START Data for this exercise
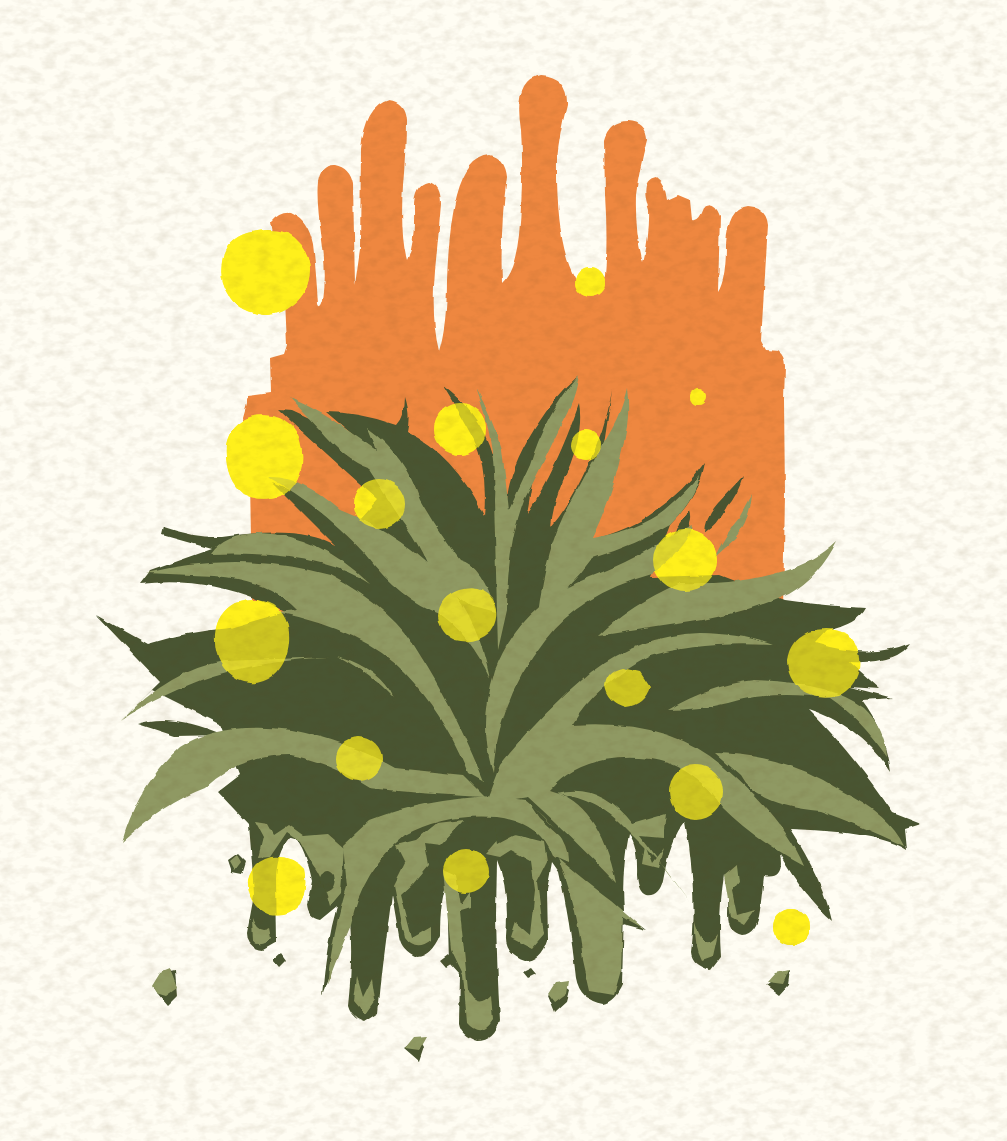
<!DOCTYPE html>
<html lang="en">
<head>
<meta charset="utf-8">
<title>Dripping plant</title>
<style>
:root {
  --paper: #fffdf3;
  --orange: #ee8741;
  --forest: #4a5530;
  --sage: #8f9964;
  --yellow: #fff01c;
}
html, body { margin: 0; height: 100%; overflow: hidden; background: var(--paper); }
svg { display: block; width: 1007px; height: 1141px; }
.paper { fill: var(--paper); }
.orange { fill: var(--orange); }
.forest { fill: var(--forest); }
.sage { fill: var(--sage); }
.dots { fill: var(--yellow); }
.glaze { opacity: .73; }
</style>
</head>
<body>
<svg viewBox="0 0 1007 1141" role="img" aria-label="A green plant dripping downwards, with orange drips rising behind it and yellow dots floating around">
  <defs>
    <filter id="gouache-edge" x="0" y="0" width="1007" height="1141" filterUnits="userSpaceOnUse">
      <feTurbulence type="fractalNoise" baseFrequency=".06" numOctaves="2" seed="4" result="noise"/>
      <feDisplacementMap in="SourceGraphic" in2="noise" scale="4" xChannelSelector="R" yChannelSelector="G"/>
    </filter>
    <filter id="paper-grain" x="0" y="0" width="1007" height="1141" filterUnits="userSpaceOnUse" color-interpolation-filters="sRGB">
      <feTurbulence type="fractalNoise" baseFrequency=".07 .12" numOctaves="3" seed="9"/>
      <feColorMatrix values="0 0 0 0 .35  0 0 0 0 .25  0 0 0 0 .1  .5 0 0 0 -.21"/>
    </filter>
    <g id="dots">
      <path d="M222 262Q225 240 247 233Q268 227 288 233Q308 245 310 270Q309 292 294 304Q278 318 258 314Q236 310 228 294Q219 280 222 262Z"/>
      <path d="M226 445Q230 424 250 417Q275 411 292 426Q304 440 302 464Q299 486 283 495Q260 503 243 494Q224 478 226 445Z"/>
      <path d="M215 634Q217 613 235 603Q257 596 274 605Q291 618 289 642Q287 664 273 676Q256 688 238 680Q213 666 215 634Z"/>
      <path d="M248 880Q253 861 271 857Q292 855 304 869Q308 888 300 905Q289 918 270 915Q247 907 248 880Z"/>
      <ellipse cx="379" cy="504" rx="26" ry="25"/>
      <ellipse cx="460" cy="429" rx="26" ry="26"/>
      <path d="M438 616Q439 597 459 590Q481 584 493 599Q501 617 490 632Q476 645 455 640Q440 634 438 616Z"/>
      <ellipse cx="466" cy="871" rx="23" ry="22"/>
      <ellipse cx="359" cy="759" rx="23" ry="22"/>
      <circle cx="590" cy="282" r="15"/>
      <circle cx="586" cy="445" r="15"/>
      <circle cx="698" cy="397" r="8"/>
      <ellipse cx="685" cy="560" rx="32" ry="31"/>
      <path d="M605 685Q607 671 622 668L640 672L650 687Q644 705 626 707Q608 702 605 685Z"/>
      <ellipse cx="696" cy="792" rx="27" ry="28"/>
      <path d="M787 660Q790 640 808 632Q829 625 848 635Q861 647 859 669Q855 688 838 696Q818 701 802 691Q787 679 787 660Z"/>
      <ellipse cx="791" cy="927" rx="18" ry="18"/>
    </g>
  </defs>

  <rect class="paper" width="1007" height="1141"/>

  <g filter="url(#gouache-edge)">
    <path id="rising-drips" class="orange" d="M252 600L250 480L242 417L248 396L271 393L270 358L284 354L287 345L285 300L271 222Q280 211 292 213Q308 220 313 244Q316 270 318 304Q320 310 323 300Q327 275 322 240Q316 200 318 182Q321 164 335 165Q350 168 353 184L355 286L360 250L361 150Q365 106 389 100Q405 102 406 120Q406 150 403 185Q400 235 407 261Q415 245 414 210Q413 185 428 182Q441 184 441 204Q438 240 435 270Q431 320 439 351Q447 325 447 280Q449 225 457 195Q467 157 490 155Q505 158 507 177Q500 225 502 283Q515 271 519 235Q524 180 521 130Q513 80 540 75Q568 77 567 105Q559 135 557 160Q556 245 575 278Q590 305 605 276Q608 240 605 195L604 140Q609 121 628 121Q647 122 647 140Q639 170 636 195Q635 235 643 262Q650 235 649 210Q639 180 656 177Q665 183 667 200L678 195L690 200L692 220Q698 222 703 208Q714 200 720 216L718 292Q726 280 726 245Q728 208 747 206Q766 207 768 225Q764 290 761 341L766 350L778 351Q785 356 785 366L784 400L785 495L783 610L690 640L330 640Z"/>

    <use href="#dots" class="dots"/>

    <g id="foliage-shadow" class="forest">
      <path d="M96 615L148 644Q190 631 230 628L285 612Q215 575 140 584L150 571L212 549L162 535L164 527Q195 538 222 537Q300 525 335 545L272 482L360 520L378 500Q300 430 278 409L292 410Q325 425 365 445L326 412Q360 412 396 425Q405 415 405 397Q411 415 407 432Q455 455 484 516Q488 470 474 440Q455 405 443 386Q476 410 489 445L507 500Q509 470 535 428Q556 395 578 376Q545 425 536 460L527 514Q556 470 579 404Q584 430 568 470Q553 500 551 527Q570 505 588 465Q605 430 612 390L600 470L590 540Q630 530 654 512Q685 490 705 462Q700 495 670 525L650 577L720 575L785 600Q825 606 866 608Q858 624 826 631L815 643Q870 660 910 643Q896 664 850 662L880 689L850 687L893 698L862 700Q885 730 891 772Q860 725 808 709Q850 750 893 813L921 824L905 829L907 850Q880 832 790 829Q823 880 832 921Q805 898 780 855Q785 880 764 876L760 910Q757 934 742 935Q728 932 728 914Q729 885 724 875Q718 915 721 957L711 970Q692 965 691 952Q697 910 689 845L685 822Q670 840 663 880Q659 897 646 895Q638 892 637 875Q638 845 629 834Q621 875 624 910L622 985Q614 1002 603 1004Q580 1000 576 978Q570 920 559 872L552 862L547 890L548 940Q541 961 525 961Q505 954 506 937Q510 890 497 860L496 915Q497 970 500 1020Q495 1041 477 1041Q461 1036 459 1024L460 975L449 963L447 885Q440 900 440 935Q431 956 417 957Q401 950 399 936L392 895Q383 960 378 1013L364 1022Q351 1018 348 1006Q353 960 350 920L322 995Q326 945 337 906L320 920Q308 918 307 905L312 880Q302 835 290 837Q276 853 276 880L277 942L263 950Q247 948 247 933L254 895Q252 860 249 825L218 792L240 775L220 724L152 690L121 720L160 682Z"/>
      <path d="M138 724Q170 712 224 735L175 736Z"/>
      <path d="M743 476Q738 495 727 507Q718 525 705 533Q705 518 718 503Z"/>
      <path d="M690 510Q695 523 678 545L668 540Z"/>
      <path d="M560 850Q590 890 646 930L600 918Z"/>
    </g>

    <g id="foliage-light" class="sage">
      <g id="leaves-left">
        <path d="M211 554Q225 534 260 533Q320 535 370 584Q320 550 211 554Z"/>
        <path d="M146 573Q240 550 330 575Q395 610 420 655Q455 710 484 782L468 773Q445 715 405 673Q365 630 277 612L298 610Q270 580 215 576Z"/>
        <path d="M268 477Q300 475 340 510Q405 535 450 587Q478 620 490 678Q470 635 440 614Q400 600 366 555Q320 505 268 477Z"/>
        <path d="M290 398Q320 410 350 432L376 450L367 428Q405 455 420 500Q440 535 460 560Q482 565 496 612L470 605Q450 590 432 583Q428 555 400 518L368 468Q345 460 320 430Z"/>
        <path d="M122 720Q170 670 224 661L330 657Q250 662 201 680Q150 700 122 720Z"/>
        <path d="M122 842Q138 785 180 747Q220 721 292 730Q350 742 395 768L463 775L485 797Q420 794 370 788Q330 762 290 755Q240 755 205 788Q165 803 122 842Z"/>
        <path d="M338 656Q380 669 393 698Q372 675 338 656Z"/>
        <path d="M476 388Q491 415 502 450L509 510L530 465Q545 415 579 375Q573 405 562 423Q540 470 524 500Q507 545 507 610L498 650Q496 570 494 500Q497 445 476 388Z"/>
      </g>
      <g id="leaves-right">
        <path d="M627 388Q631 420 622 450Q613 495 592 538Q640 530 665 510Q685 493 700 475Q695 500 670 525Q636 545 593 558Q570 590 538 614Q547 540 572 500Q596 455 612 428Q622 410 627 388Z"/>
        <path d="M493 772Q478 725 495 670Q520 605 590 577Q640 558 668 536L693 525Q690 545 652 574Q580 594 545 640Q498 700 493 772Z"/>
        <path d="M837 541Q820 576 789 594Q740 615 690 622Q650 628 598 636Q630 605 680 583Q740 585 784 571Q815 562 837 541Z"/>
        <path d="M752 495Q750 520 735 538L715 556Q728 530 740 517Z"/>
        <path d="M500 765Q540 715 590 673Q640 635 700 633Q745 634 773 645Q700 641 650 656Q595 685 572 725Q670 718 725 768Q785 820 804 866Q755 840 723 808Q690 760 640 758Q580 755 550 790Q600 803 616 883Q570 835 528 797L485 804Z"/>
        <path d="M668 710Q710 685 755 680Q830 682 864 708Q885 728 887 757Q860 718 830 698Q770 690 728 703Q700 710 668 710Z"/>
        <path d="M715 753Q785 754 840 790Q890 815 904 846Q860 825 820 811Q755 805 740 775Z"/>
        <path d="M556 793Q600 782 632 824L666 814L663 838L640 836L690 902L665 868L625 828Q600 800 556 793Z"/>
      </g>
      <path id="front-leaf" d="M492 796Q420 800 370 820L343 845L347 887Q333 930 327 985Q340 950 351 925Q362 870 405 835Q445 813 497 817Q540 823 552 855L568 862Q570 835 525 800Z"/>
    </g>

    <g id="drip-highlights" class="sage">
      <path d="M255 822L268 824L274 835L289 825L304 836L328 834L344 848L341 893L330 906Q322 876 313 865L300 841L287 832L270 857L258 858L263 837Z"/>
      <path d="M252 918Q258 935 269 928L271 938Q263 948 253 942Z"/>
      <path d="M396 845L416 840L437 823L464 820L440 845L425 843L429 865L413 884L401 895L412 938L431 927L431 941Q416 953 405 938L394 885L405 863Z"/>
      <path d="M443 870L456 876L461 905L470 892V908L460 911L468 990Q476 1010 491 995L493 1020Q481 1039 467 1023L463 975L451 950Z"/>
      <path d="M486 854L501 837L517 835L544 842L547 862L537 882L544 935L532 949L511 938L516 922L530 934L535 890L531 861L511 850L500 857Z"/>
      <path d="M558 858Q590 885 612 901L643 928L623 917L621 970L614 995L590 991L583 960Q577 905 558 858Z"/>
      <path d="M357 977L363 997L372 979L375 1000L365 1014L354 1001Z"/>
      <path d="M695 922Q704 955 718 934L713 956L702 960Q694 945 695 922Z"/>
      <path d="M724 876L737 865L739 882L732 891L737 915L754 910L744 924L731 917Z"/>
      <path d="M645 845L652 864L664 848L658 868L642 864Z"/>
    </g>
    <g id="drip-shades" class="forest">
      <path d="M319 880Q325 863 334 875Q337 888 326 892Z"/>
      <path d="M528 800Q560 835 612 882L570 845L540 818Z"/>
      <path d="M495 828L510 833L525 829L533 839L515 835L498 844Z"/>
    </g>

    <g id="splatter">
      <path class="forest" d="M228 860L238 853L246 861L242 874L232 872ZM273 960L281 953L286 960L279 967ZM153 988L165 972L175 970L177 997L168 1006ZM404 1048L419 1037L424 1046L419 1061ZM440 960L448 954L454 962L446 967ZM523 972L531 968L536 974L528 978ZM548 996L560 982L570 990L567 1002L555 1013ZM766 985L778 976L790 970L788 985L779 995Z"/>
      <path class="sage" d="M230 861L237 855L241 862L235 870ZM152 986L160 973L170 969L177 988L166 996L156 993ZM405 1048L414 1037L427 1036L419 1050ZM548 994L555 983L569 981L567 994L555 1003ZM768 982L776 973L789 970L783 984Z"/>
    </g>

    <use href="#dots" class="dots glaze"/>
  </g>

  <rect width="1007" height="1141" filter="url(#paper-grain)" opacity=".45"/>
</svg>
</body>
</html>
END Data for this exercise
## [Brief]
Read the entries and pick out all lines that include the word "ellipse".

## [Written response]
      <ellipse cx="379" cy="504" rx="26" ry="25"/>
      <ellipse cx="460" cy="429" rx="26" ry="26"/>
      <ellipse cx="466" cy="871" rx="23" ry="22"/>
      <ellipse cx="359" cy="759" rx="23" ry="22"/>
      <ellipse cx="685" cy="560" rx="32" ry="31"/>
      <ellipse cx="696" cy="792" rx="27" ry="28"/>
      <ellipse cx="791" cy="927" rx="18" ry="18"/>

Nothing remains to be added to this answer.